How did they allow the character name Pussy Galore in 1964?

I wonder how that made it past the studio censors into the final movie.

(I know that was her name in the novel as well)

My bolding suggests what I would suspect. But I don’t know that for sure.
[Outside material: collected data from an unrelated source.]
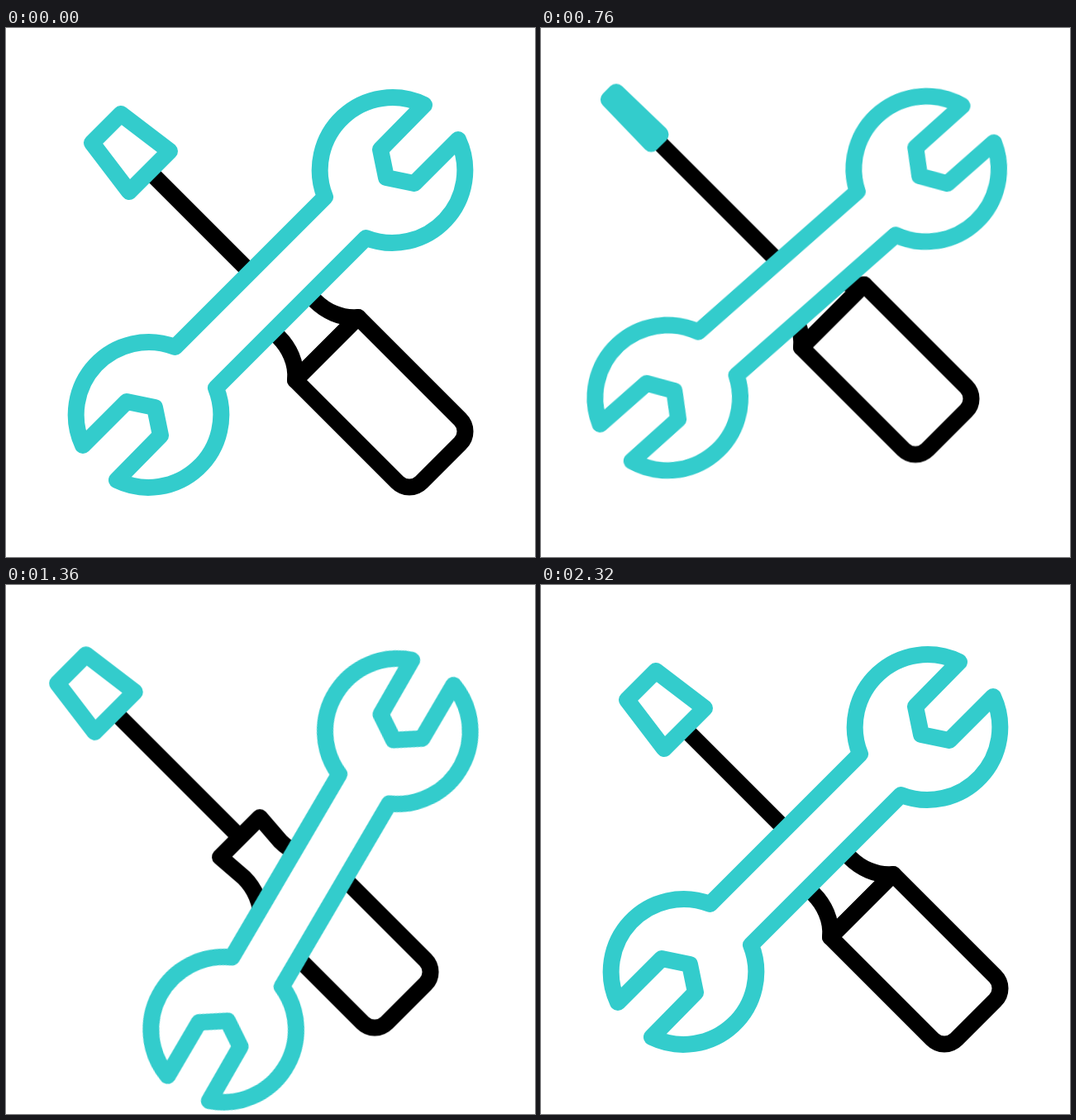
Write an HTML page without scripts that moves like this. It is 640 by 640 pixels and loops after 2400 ms.

```html
<!DOCTYPE html>
<html lang="en">
<head>
<meta charset="utf-8">
<title>Wrench and screwdriver</title>
<style>
  html, body { margin: 0; width: 100%; height: 100%; overflow: hidden; background: #fff; }
  svg { display: block; width: 100%; height: 100%; }
  path { fill: #fff; stroke: #000; stroke-width: 20; stroke-linejoin: round; }
  .teal { stroke: #33cccc; }

  .wrench, .driver, .blade { animation: 2400ms infinite; }
  .wrench {
    transform-origin: 490px 150px;
    animation-name: swing;
    animation-timing-function: cubic-bezier(.333, 0, .667, 1);
  }
  .driver { animation-name: drift; animation-timing-function: linear; }
  .blade { animation-name: spin; animation-timing-function: cubic-bezier(.333, 0, .667, 1); }

  @keyframes swing {
    0%, 90.9%, 100% { transform: rotate(0deg); }
    21.67%, 55.5% { transform: rotate(-15deg); }
    38.96% { transform: rotate(15deg); }
    72.8% { transform: rotate(10.9deg); }
  }

  @keyframes drift {
    0%, 96.67%, 100% { transform: translate(0, 0); }
    9.72% { transform: translate(-11px, -14px); }
    19.44% { transform: translate(-23px, -29.5px); }
    23.33% { transform: translate(-28px, -35px); }
    31.67% { transform: translate(-35px, -39.5px); }
    40.83% { transform: translate(-38.5px, -39.8px); }
    47.5% { transform: translate(-40.7px, -34px); }
    56.25% { transform: translate(-42px, -20.5px); }
    65% { transform: translate(-41px, -7.7px); }
    70.83% { transform: translate(-34.5px, -.5px); }
    78.33% { transform: translate(-22.8px, 2.7px); }
    87.5% { transform: translate(-10.5px, 2px); }
  }

  /* the blade turns on its axis: face-on, then edge-on */
  @keyframes spin {
    0%, 19.58%, 38.96%, 57.29%, 77.92%, 96.67%, 100% {
      d: path("M139 104 L104 139 L149 198 L198 149 Z");
    }
    9.72%, 29.38%, 48.2%, 65.6%, 87.5% {
      d: path("M123.8 119.2 L119.2 123.8 L171.7 176.3 L176.3 171.7 Z");
    }
  }
</style>
</head>
<body>
<svg viewBox="0 0 640 640">
  <g class="driver">
    <path d="M173 173 L325 325"/>
    <path d="M349 301 L374 330 C386 342 405 352 426 350 L350 426 C352 405 342 386 330 374 L301 349 Z"/>
    <path d="M426 350 L549.5 473.5 A20.5 20.5 0 0 1 549.5 502.5 L502.5 549.5 A20.5 20.5 0 0 1 473.5 549.5 L350 426 Z"/>
    <path class="blade teal" d="M139 104 L104 139 L149 198 L198 149 Z"/>
  </g>
  <path class="wrench teal" d="M386 204.5 A87.8 87.8 0 0 1 506 93 L453 147 L460 181 L494 188 L547 135
    A87.8 87.8 0 0 1 435.5 254 L254 435.5 A87.8 87.8 0 0 1 134 547 L187 493 L180 459 L146 452 L93 505
    A87.8 87.8 0 0 1 204.5 386 Z"/>
</svg>
</body>
</html>
```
I do seem to recall other racier names in movies before then, but none spring to mind at the moment.

There’s a lot more backstory in the novel about how she got her name, but in real life the newspapers reported that Honor Blackman had been cast as Pussy Galore for the movie, and since no one collapsed from shock at the announcement, the producers and censors decided there was just enough double-entendre to let it go.

She was a lesbian in the book, I guess no way that was going to get by the censors.

According to Kiss, Kiss, Bang, Bang, a history of Bond films that was current up to Pierce Brosnan’s, UA did indeed try to pressure the producers into changing the name to Kitty Galore, but Broccoli and Salzman had already made sure to get enough footage into the can to foil their efforts. IIRC, some publicity materials using the name Kitty were actually printed up but not distributed (or distributed only in limited quantity).

It was hinted at in the movie when she told Bond to save his charms (“I’m immune!”) and Bond quipped “I must have appealed to her maternal instincts” when asked why she notified Washington about Operation Grand Slam.

Apparently in promotional material for the American market, the character was referred to as “Miss Galore” or “Goldfinger’s personal pilot”.

http://en.wikipedia.org/wiki/Goldfinger_(film)#Promotion

Why, whatever do you mean, sir?

If you see something objectionable in the name, you must have a dirty mind.

:wink:

I thought referring to “pussy cats” was taken at face value once upon a time and then at some point it began a slow decline as the perverted use grew in favor. I don’t know where 1964 falls on that line though. Similar to “having a gay old time” or referring to someone as a “gay fellow.”

A character of that name appeared decades later in the Cats & Dogs movie franchise. It all came full circle when Jeopardy! used her name as an answer in the “Movie Titles” category:

L’il Abner got away with Appassionata von Climax in 1960 (in the strip, on Broadway, and in the movie).

I’m still amazed Beaver Cleaver was a thing.

This was my assumption… I mean, we had Josie and the Pussycats in the 60s/70s, and that was a children’s comic book/cartoon title. Nowadays, the term “pussycat” garners an eyebrow raise, especially in connection with a human woman.

I think a lot of Americans are unaware of the phenomenon of words being viewed as far harsher here in the States than in the UK. Pussy, piss, bastard, and shit come to mind as words that are vulgar in the UK but obscene in the US.

Reported… to the FBI, NSA and even the PTA.

Exactly.

There are still Gaytime icecream cones (for home use) sold here and they are an innocent memory from my childhood. http://shop.countdown.co.nz/Shop/ProductDetails?Stockcode=273822&name=gaytime-cones-super

I normally ask where pussy is, meaning my pussycat (a large Maine Coon) although my teenadult children cringe.

Pussy Galore and Pussy Riot evokes a slight smirk at most but usually no reaction at all here.

Mind you the OP asks this from a country where grown men are called Randy without blanching and patting someones fanny is amusing. Try that here and you’ll be on the deck or in a police station answering awkward questions. :smiley:

how about Plenty O’Toole?

That’s OK. She’s named after her father.

Dirty Dingus Magee (1970) probably took advantage of the trend that Goldfinger had established. :wink:

You’re ninja’d, IYKWIM.